I have been using GMail since its very first version, back in 2004. For several years, it was my email system of choice, until Google Inbox came along. That was like GMail 2.0 for me. But unfortunately, Google discontinued it some time ago, and so I moved on – to Office 365 (now Microsoft 365). Outlook is a good email solution – but it fails in various areas in which GMail worked for me, and so, GMail became something different for me: My Universal Inbox.
The concept of Universal Inboxes is quite well known from GTD, one of my life saver books. Although I reworked my productivity setup about 300 times over the last 15 years or so, many principles defined by David Allen still hold true. I am still maintaining what David calls a “Project” system (I call it “Topics & Workstreams” in my methodology), and the general concepts of “Inbox Zero”, “Next Action”, “Weekly Reviews” and many others are still at the core of my way of working.
So, how does GMail work as Universal Inbox? It’s as simple as it sounds – whatever happens, whatever I need to note down quickly, I just “post it” to my GMail Inbox. As I am (nearly) the only person still sending emails to that address, it’s not cluttering at all.
Once or twice per day, I run through my Universal Inbox, and with each item, I do one of the following things:
- If it’s a task that I need to complete soon, I mark it with a star. That triggers my Zapier automation in the background, and creates a new todo item in Todoist. I keep the mail item in the inbox for review (weekly clean-up).
- If it is something I needed to keep for reference, I forward or copy/paste the information to Evernote (using my personalized mail address for Evernote). I then archive the mail item, removing it from the GMail inbox.
- If it is something I need to review at some point in the future, I typically make some comment regarding the when & why, by forwarding/replying that information to myself – this basically creates a new item in the email thread, and I technically created a personal note on the original email item. I then use the Snooze function go Mail, which postpones the whole thread to some point in the future, at which it appears again, including the information I attached to it.
- I use the technique of forwarding/replying to myself (often called FRETMY by the pro’s, or “note to self” by noob’s) for many things – it’s a good (and in 99% the only) way to attach personal comments/notes to emails. I use FRETMY to remind me to work on documents (links to Dropbox, OneNote or GMail), or I use it for extending on a though that I had earlier.

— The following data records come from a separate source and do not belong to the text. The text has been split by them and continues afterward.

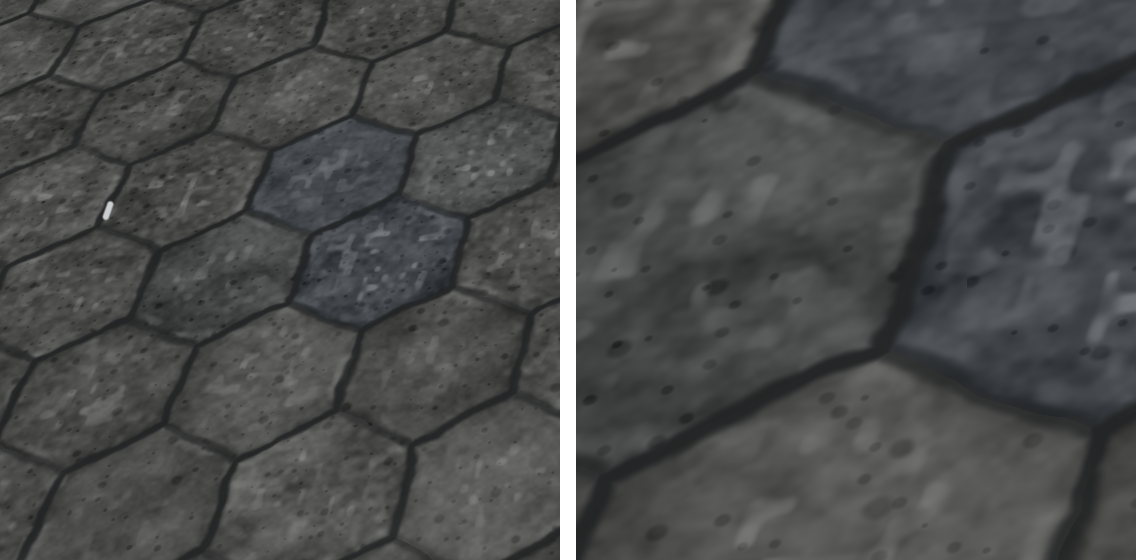
Left, the full canvas; right, a detail of the centre.
Write a Shadertoy shader that draws this texture.

```glsl
const vec3 JOINT = vec3(0.135, 0.142, 0.145);
const vec3 STONE = vec3(0.303, 0.304, 0.298);
const vec3 COOL_STONE = vec3(0.250, 0.267, 0.287);
const vec3 GLINT = vec3(0.80, 0.81, 0.82);
const vec2 HEX_STEP = vec2(1.0, 1.7320508);

float hash(vec2 p) {
    return fract(sin(dot(p, vec2(127.1, 311.7))) * 43758.5453);
}

float noise(vec2 p) {
    vec2 i = floor(p), f = fract(p);
    f = f * f * (3.0 - 2.0 * f);
    return mix(mix(hash(i), hash(i + vec2(1, 0)), f.x),
               mix(hash(i + vec2(0, 1)), hash(i + vec2(1, 1)), f.x), f.y);
}

float fbm(vec2 p) {
    float sum = 0.0, amp = 0.5;
    for (int i = 0; i < 4; i++) {
        sum += amp * noise(p);
        p = mat2(1.6, 1.2, -1.2, 1.6) * p + 7.3;
        amp *= 0.5;
    }
    return sum / 0.9375;
}

// Canvas to tilted ground plane, one unit between neighbouring tiles
vec2 groundPlane(vec2 uv) {
    mat3 view = mat3(0.2747, -0.0326, -0.010,
                     0.0397, 0.1323, -0.0726,
                     0.3971, 0.4922, 1.0);
    vec3 q = inverse(view) * vec3(uv.x, 1.0 - uv.y, 1.0);
    vec2 lattice = q.xy / q.z;
    return vec2(lattice.x + 0.5 * lattice.y, 0.8660254 * lattice.y);
}

// Offset from the centre of the nearest hexagon
vec2 hexLocal(vec2 p) {
    vec2 a = mod(p, HEX_STEP) - 0.5 * HEX_STEP;
    vec2 b = mod(p - 0.5 * HEX_STEP, HEX_STEP) - 0.5 * HEX_STEP;
    return dot(a, a) < dot(b, b) ? a : b;
}

// Distances to the three pairs of hexagon sides
vec3 sideDistances(vec2 v) {
    return 0.5 - abs(vec3(v.x, dot(v, vec2(0.5, 0.866)), dot(v, vec2(0.5, -0.866))));
}

float jointMask(vec3 sides, vec3 strength, float width) {
    vec3 m = strength * (1.0 - smoothstep(vec3(width * 0.25), vec3(width), sides));
    return max(m.x, max(m.y, m.z));
}

// Scattered round hollows, one at most per grid cell
float pits(vec2 p, float density) {
    vec2 id = floor(p);
    vec2 centre = 0.35 + 0.3 * vec2(hash(id + 3.1), hash(id + 8.7));
    float radius = mix(0.12, 0.33, hash(id + 5.3));
    float spot = 1.0 - smoothstep(radius * 0.4, radius, length(fract(p) - centre));
    return spot * step(hash(id), density);
}

float segment(vec2 p, vec2 a, vec2 b) {
    vec2 d = b - a;
    return length(p - a - d * clamp(dot(p - a, d) / dot(d, d), 0.0, 1.0));
}

vec3 stone(vec2 p, vec2 local, vec2 centre, vec2 id) {
    float worn = 1.0 - smoothstep(0.1, 0.5, length(local));
    float rough = 0.45 + 0.75 * hash(id + 2.9);
    float cool = 1.0 - smoothstep(0.5, 1.0, length(centre - vec2(0.75, -0.43)));
    vec3 col = mix(STONE, COOL_STONE, cool);

    // Tile tone, mottling and fine grain
    float tone = 0.045 * (hash(id) - 0.5) + 0.022 * (worn - 0.4);
    tone += 0.20 * (fbm(p * 4.0 + id * 3.7) - 0.5);
    tone += 0.085 * rough * (noise(p * 21.0) - 0.5);
    tone += 0.035 * (noise(p * 43.0) - 0.5);

    // Pale scuffs and dark hollows
    float scuff = smoothstep(0.6, 0.9, noise(p * vec2(17.0, 13.0) + 4.0));
    tone += 0.09 * rough * scuff * (0.25 + worn + 0.4 * cool);
    tone -= 0.075 * pits(p * 7.0 + id * 0.37, 0.22);
    tone -= 0.065 * pits(p * 14.0 + 2.6, 0.16 * rough + 0.12 * worn);
    return col + tone;
}

void mainImage(out vec4 fragColor, in vec2 fragCoord) {
    vec2 uv = fragCoord / iResolution.xy;
    vec2 p = groundPlane(uv);

    // Uneven tile outlines
    vec2 wobble = vec2(fbm(p * 5.0), fbm(p * 5.0 + 31.0)) - 0.5;
    vec2 q = p + 0.07 * wobble;
    vec2 local = hexLocal(q);
    vec2 centre = q - local;
    vec2 id = round(centre * 2.0 / HEX_STEP);
    vec3 sides = sideDistances(local);
    float edge = min(sides.x, min(sides.y, sides.z));

    vec3 col = stone(p, local, centre, id);
    col += 0.025 * (0.5 - uv.y) + 0.008 * (uv.x - 0.5);

    // Chipped pale rims and grime beside the joints
    float rim = smoothstep(0.02, 0.05, edge) * (1.0 - smoothstep(0.05, 0.10, edge));
    col += 0.075 * rim * smoothstep(0.55, 0.8, noise(p * 6.0 + 12.0));
    col *= 1.0 - 0.16 * (1.0 - smoothstep(0.0, 0.09, edge));

    // Joints, fainter along one direction
    float fill = noise(p * 3.5 + 19.0);
    vec3 strength = vec3(0.75 + 0.25 * fill, 0.8 + 0.2 * fill, 0.15 + 0.6 * fill);
    float width = mix(0.032, 0.048, noise(p * 6.0));
    col = mix(col, JOINT, jointMask(sides, strength, width));

    // Bright sliver caught in a joint
    float sliver = segment(uv, vec2(0.189, 0.613), vec2(0.197, 0.635));
    col = mix(col, GLINT, 1.0 - smoothstep(0.003, 0.008, sliver));

    fragColor = vec4(clamp(col, 0.0, 1.0), 1.0);
}
```
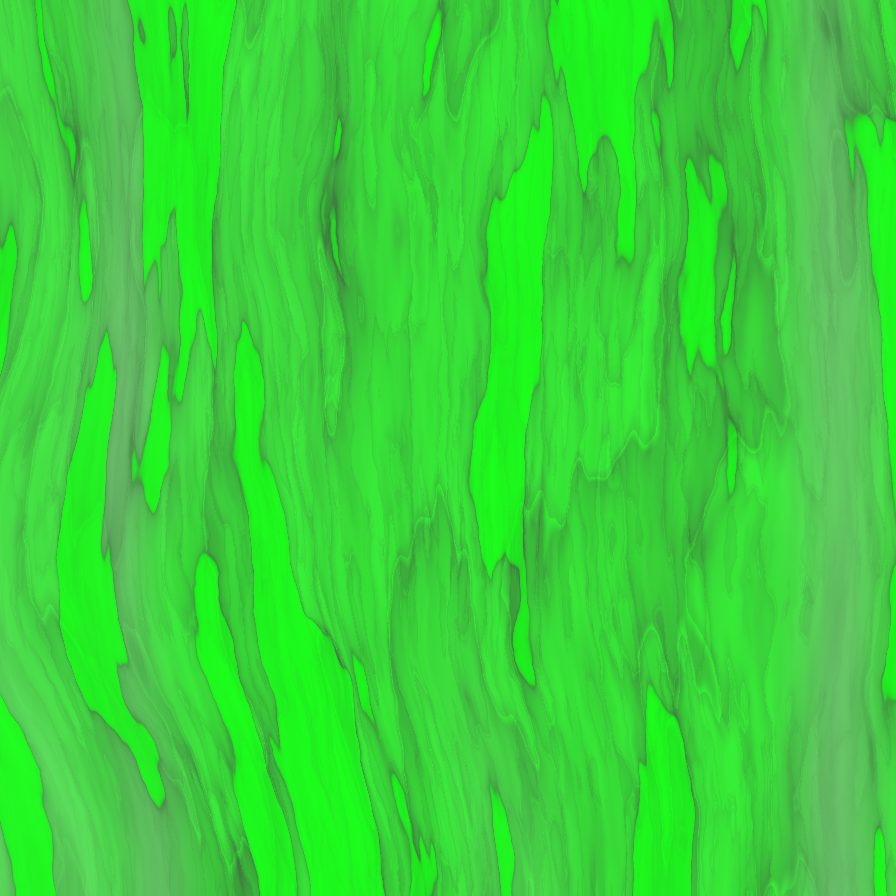
Write a WebGL 1 fragment shader that draws this texture.

```glsl
precision highp float;
uniform vec2 u_resolution;

float hash(vec2 p) {
  p = fract(p * vec2(0.1031, 0.1137));
  p += dot(p, p.yx + 33.33);
  return fract((p.x + p.y) * p.x * 17.3);
}

float noise(vec2 p) {
  vec2 i = floor(p), f = fract(p);
  f = f * f * (3.0 - 2.0 * f);
  return mix(mix(hash(i), hash(i + vec2(1, 0)), f.x),
             mix(hash(i + vec2(0, 1)), hash(i + vec2(1, 1)), f.x), f.y);
}

float fbm(vec2 p) {
  float sum = 0.0, amp = 0.53;
  for (int i = 0; i < 4; i++) {
    sum += amp * noise(p);
    p = p * 2.03 + vec2(17.3, 9.1);
    amp *= 0.5;
  }
  return sum;
}

// Terraced layers: a crisp dark edge that fades softly to one side
float layerShadow(vec2 p, float steps, float falloff) {
  float s = fract(fbm(p) * steps);
  return exp(-s * falloff) * smoothstep(0.0, 0.04, s)
       + 0.5 * smoothstep(0.93, 1.0, s);
}

void main() {
  vec2 uv = gl_FragCoord.xy / u_resolution;

  // Sway the vertical grain, then roughen its edges
  vec2 p = uv;
  p.x += 0.13 * (noise(uv * vec2(3.0, 2.6) + 4.0) - 0.5);
  p.x += 0.022 * (noise(uv * vec2(11.0, 8.0) + 31.0) - 0.5);
  p.x += 0.005 * (fbm(uv * vec2(50.0, 42.0)) - 0.5);

  // Pale haze and two greyish upright veils
  float haze = smoothstep(0.42, 0.85, noise(p * vec2(5.5, 1.7) + 12.0));
  float veilX = (abs(mix(uv.x, p.x, 0.5) - 0.535) - 0.385) / 0.045;
  float veil = exp(-veilX * veilX) * (0.55 + 0.45 * noise(uv * vec2(3.0, 4.0) + 7.0));
  float calm = max(haze, veil);

  // Grain shadows from broad folds to fine fibres
  float shadow = 0.36 * layerShadow(p * vec2(9.0, 1.3) + 3.0, 3.5, 4.0);
  shadow += 0.24 * layerShadow(p * vec2(24.0, 2.8) + 40.0, 4.0, 5.0);
  shadow += 0.17 * layerShadow(p * vec2(56.0, 5.5) + 80.0, 3.5, 5.0);
  shadow *= 1.0 - 0.6 * calm;

  // Raised vivid plates with a thin rim and a soft shadow around them
  float plateField = fbm(p * vec2(15.0, 2.1) + 60.0) - 0.17 * calm - 0.545;
  plateField += 0.12 * (noise(uv * vec2(4.0, 2.0) + 90.0) - 0.5);
  float plate = smoothstep(-0.004, 0.006, plateField);
  float rim = exp(-abs(plateField) * 170.0);
  float halo = exp(min(plateField, 0.0) * 22.0) * (1.0 - plate);

  vec3 color = mix(vec3(0.21, 0.93, 0.21), vec3(0.35, 0.86, 0.35), haze);
  color = mix(color, vec3(0.45, 0.72, 0.45), 0.9 * veil);
  color = mix(color, vec3(0.09, 1.0, 0.09), 0.85 * plate);
  shadow = shadow * (1.0 - 0.6 * plate) + 0.22 * halo + 0.28 * rim;

  // Faint fibre streaks
  float fibre = noise(p * vec2(150.0, 9.0)) - 0.5;
  color *= 1.0 + 0.07 * fibre * (1.0 - 0.5 * plate);

  color = mix(color, vec3(0.25, 0.4, 0.25), clamp(shadow, 0.0, 0.85));
  gl_FragColor = vec4(color, 1.0);
}
```
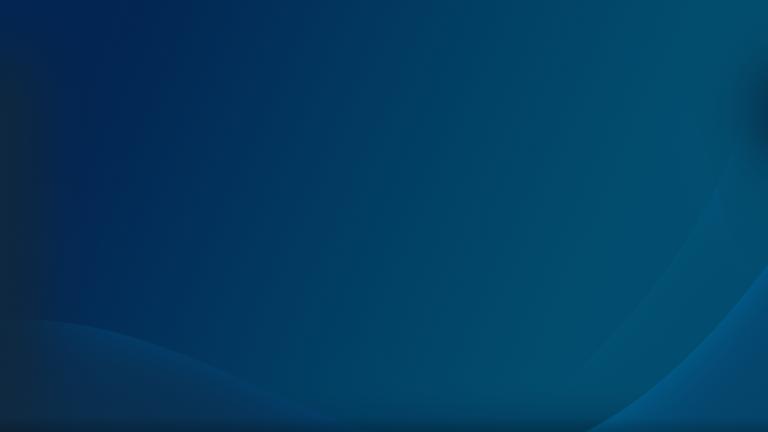
Give the GLSL for this background, as a WebGL 2 fragment shader.

```glsl
#version 300 es
precision highp float;

uniform vec2 u_resolution;
out vec4 fragColor;

float hash(vec2 p) {
    return fract(sin(dot(p, vec2(127.1, 311.7))) * 43758.5453);
}

// Soft elliptical spot, 1 at its centre
float glow(vec2 p, vec2 centre, vec2 radius) {
    vec2 d = (p - centre) / radius;
    return exp(-dot(d, d));
}

// Diagonal sweep from navy to teal
vec3 backdrop(vec2 uv) {
    float t = uv.x + 0.25 * (1.0 - uv.y);
    vec3 col = mix(vec3(0.01, 0.145, 0.32), vec3(0.008, 0.21, 0.37), smoothstep(0.12, 0.52, t));
    col = mix(col, vec3(0.005, 0.255, 0.40), smoothstep(0.40, 0.72, t));
    return mix(col, vec3(0.008, 0.302, 0.435), smoothstep(0.60, 0.98, t));
}

// Upper edge of the left hill
float leftHill(float x) {
    return 0.105 + 0.155 * cos(2.87 * (x - 0.05));
}

// Upper edge of the right slope
float rightSlope(float x) {
    float d = x - 1.354;
    return 0.5 * d + 0.98 * d * d;
}

void main() {
    vec2 uv = gl_FragCoord.xy / u_resolution;
    vec2 p = gl_FragCoord.xy / u_resolution.y;
    float px = 1.0 / u_resolution.y;
    vec3 col = backdrop(uv);

    // Faint ribbons crossing on the right
    float ribbonA = p.x - (1.18 + 1.2 * p.y - 0.63 * p.y * p.y);
    float h = p.y - 0.58;
    float ribbonB = p.x - (1.655 - 0.25 * h - 4.0 * h * h * h);
    float fadeA = smoothstep(0.03, 0.2, p.y) * smoothstep(0.88, 0.6, p.y);
    float fadeB = smoothstep(0.33, 0.48, p.y) * smoothstep(0.80, 0.65, p.y);
    float sheenA = smoothstep(-px, px, ribbonA) * exp(-max(ribbonA, 0.0) / 0.05);
    float sheenB = smoothstep(px, -px, ribbonB) * exp(min(ribbonB, 0.0) / 0.04);
    col += vec3(0.0, 0.012, 0.022) * (sheenA * fadeA + 0.6 * sheenB * fadeB);

    // Fine stripes and a thin arc on the left
    float stripes = 0.5 + 0.5 * cos(6.2832 * p.x / 0.0093);
    col += 0.010 * stripes * glow(p, vec2(0.08, 0.45), vec2(0.11, 0.09));
    float arc = abs(p.x - 0.21 - 0.75 * (p.y - 0.40));
    col += vec3(0.0, 0.008, 0.014) * smoothstep(0.006, 0.0, arc) * glow(p, vec2(0.25, 0.46), vec2(0.08));

    // Shade along the bottom
    col = mix(col, vec3(0.015, 0.20, 0.32), 0.45 * smoothstep(0.12, 0.0, p.y));

    // Left hill, brightest below its rim
    float depth = leftHill(p.x) - p.y;
    float inside = smoothstep(-px, px, depth) * step(p.x, 1.0);
    vec3 hill = mix(vec3(0.035, 0.19, 0.32), vec3(0.01, 0.245, 0.42), exp(-max(depth, 0.0) / 0.07));
    col = mix(col, hill, inside * mix(0.4, 0.85, smoothstep(0.0, 0.35, p.x)));

    // Right slope with a blue rim
    depth = rightSlope(p.x) - p.y;
    inside = smoothstep(-px, px, depth) * step(1.2, p.x);
    vec3 slope = mix(vec3(0.02, 0.265, 0.415), vec3(0.005, 0.345, 0.53), exp(-max(depth, 0.0) / 0.09));
    col = mix(col, slope, 0.9 * inside);

    // Dark haze on the left and right borders
    float haze = exp(-pow(p.x / 0.12, 2.0)) * smoothstep(1.02, 0.72, p.y);
    col = mix(col, vec3(0.065, 0.155, 0.24), 0.88 * haze);
    col = mix(col, vec3(0.06, 0.165, 0.26), 0.5 * glow(p, vec2(0.0, 0.0), vec2(0.4, 0.16)));
    col = mix(col, vec3(0.025, 0.20, 0.31), 0.85 * glow(p, vec2(1.80, 0.74), vec2(0.09, 0.13)));

    // Low shade at the very bottom
    col *= 1.0 - 0.18 * smoothstep(0.04, 0.0, p.y);

    // Dither against banding
    col += (hash(gl_FragCoord.xy) - 0.5) / 255.0;
    fragColor = vec4(col, 1.0);
}
```
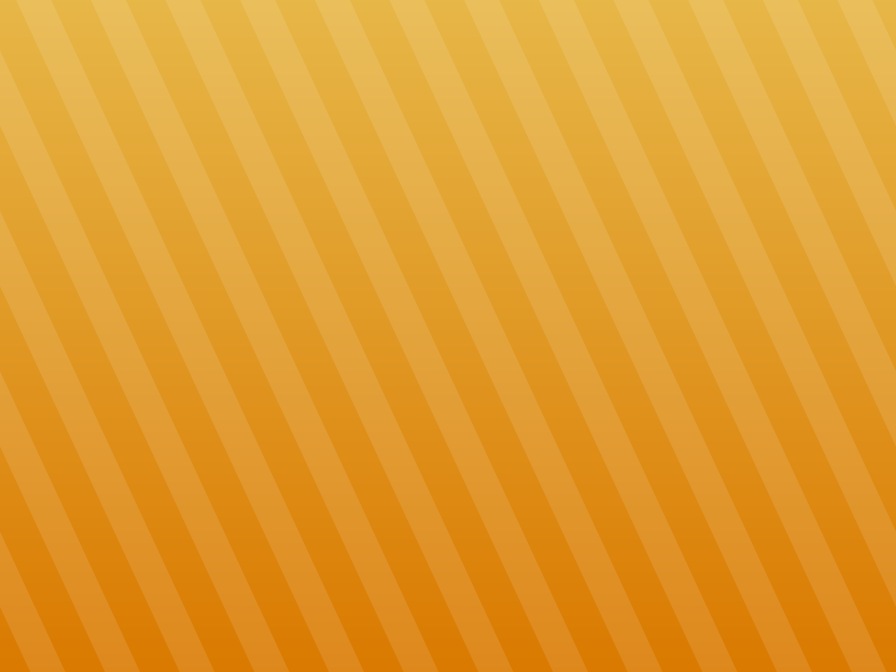
Give the GLSL for this pattern, as a WebGL 2 fragment shader.

```glsl
#version 300 es
precision highp float;
// Pale slanted stripes over a vertical amber-to-orange gradient.

uniform vec2 u_resolution;
out vec4 outColor;

const vec3 TOP_COLOR = vec3(0.904, 0.716, 0.280);
const vec3 BOTTOM_COLOR = vec3(0.853, 0.476, 0.0);
const vec3 STRIPE_COLOR = vec3(1.0);
const float STRIPE_OPACITY = 0.11;
const float STRIPE_COUNT = 12.0;   // repeats across the canvas width
const float STRIPE_WIDTH = 0.469;  // share of one repeat
const float STRIPE_START = 0.216;  // first left edge at the top, in repeats
const float STRIPE_SLOPE = 0.4655; // sideways shift per unit of descent

// Coverage of the pale band; all lengths are in repeats.
float stripeMask(float phase, float pixel) {
    float fromCenter = abs(fract(phase - 0.5 * STRIPE_WIDTH + 0.5) - 0.5);
    float edge = fromCenter - 0.5 * STRIPE_WIDTH;
    return clamp(0.5 - edge / pixel, 0.0, 1.0);
}

void main() {
    // Both axes in canvas widths, with depth measured down from the top.
    float across = gl_FragCoord.x / u_resolution.x;
    float depth = (u_resolution.y - gl_FragCoord.y) / u_resolution.x;

    // Background gradient
    float height = gl_FragCoord.y / u_resolution.y;
    vec3 color = mix(BOTTOM_COLOR, TOP_COLOR, height);

    // Slanted stripes
    float phase = (across - STRIPE_SLOPE * depth) * STRIPE_COUNT - STRIPE_START;
    float pixel = STRIPE_COUNT / u_resolution.x * length(vec2(1.0, STRIPE_SLOPE));
    color = mix(color, STRIPE_COLOR, STRIPE_OPACITY * stripeMask(phase, pixel));

    outColor = vec4(color, 1.0);
}
```
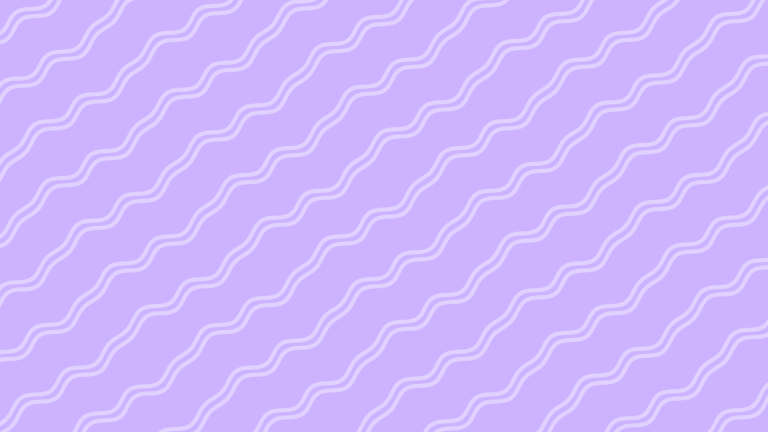
Give the GLSL for this pattern, as a Shadertoy shader.

```glsl
// Diagonal rows of paired wavy ribbons in pale lilac on a lavender ground.

const vec3  GROUND       = vec3(0.80, 0.70, 1.00);
const vec3  RIBBON       = vec3(0.88, 0.82, 1.00);

// Lengths are fractions of the canvas height.
const float TILT         = 0.635;                        // radians
const vec2  ANCHOR       = vec2(0.696, 0.519);           // middle of row zero
const float ROW_SPACING  = 0.1227;
const float WAVE_LENGTH  = 0.345;
const vec3  HARMONICS    = vec3(-0.0100, 0.0056, 0.0086); // wave amplitudes
const float STROKE_WIDTH = 0.0095;
const float PAIR_GAP     = 0.0205;                       // between stroke centres

// Neighbouring rows form families that share a phase.
const float FAMILY_SIZE  = 3.5;
const float FAMILY_START = 3.0;
const float FAMILY_SLIP  = 0.27;                         // in wave lengths
const float SLIP_LIMIT   = 0.43;

const float TAU = 6.2831853;

// Phase of a row, in wave lengths.
float rowPhase(float row) {
    float family = floor((row + FAMILY_START) / FAMILY_SIZE);
    return mod(family * FAMILY_SLIP, SLIP_LIMIT);
}

// Layered sines: x is the height of the wave, y its slope.
vec2 wave(float along, float phase) {
    const vec3 orders = vec3(1.0, 2.0, 3.0);
    vec3 angle = orders * TAU * (along / WAVE_LENGTH - phase);
    float height = dot(HARMONICS, sin(angle));
    float slope = dot(HARMONICS * orders, cos(angle)) * TAU / WAVE_LENGTH;
    return vec2(height, slope);
}

// Signed distance to the pair of strokes nearest to p.
float ribbonDistance(vec2 p) {
    vec2 tangent = vec2(cos(TILT), sin(TILT));
    vec2 normal = vec2(-tangent.y, tangent.x);
    float along = dot(p, tangent);
    float across = dot(p, normal);

    // Rows count downwards from the anchor.
    float row = floor(0.5 - across / ROW_SPACING);
    vec2 w = wave(along, rowPhase(row));
    float offset = across + row * ROW_SPACING - w.x;

    // Mirror into two strokes and correct for the slope of the wave.
    float stroke = abs(abs(offset) - 0.5 * PAIR_GAP);
    return stroke * inversesqrt(1.0 + w.y * w.y) - 0.5 * STROKE_WIDTH;
}

void mainImage(out vec4 fragColor, in vec2 fragCoord) {
    float pixel = 1.0 / iResolution.y;
    float d = ribbonDistance(fragCoord * pixel - ANCHOR);
    float coverage = 1.0 - smoothstep(-0.75 * pixel, 0.75 * pixel, d);
    fragColor = vec4(mix(GROUND, RIBBON, coverage), 1.0);
}
```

Funny enough, it is also covering 50% of all use cases for which I used “Note Taking” apps – because more often than not, notes are not being changed, they are just being amended (for “real” quick notes, I mostly use Apple Notes and/or Evernote). The only notes not remaining in GMail are notes that belong to a larger topics or work stream (called “Project” in GTD) – for that, I use another tool which I will share here in the future.
That’s my quick summary of how I use GMail as Universal Inbox (or “Unibox” as the pro’s like to say). In general, I found it to be a very good practice to separate my Unibox from my real email inbox (for which I am using Outlook with a different methodology) – it allows me to selectively use it, and not make every email important by default.
I hope my post was helpful for you – and maybe, you put it in your Unibox, with some FRETMY notes attached to it.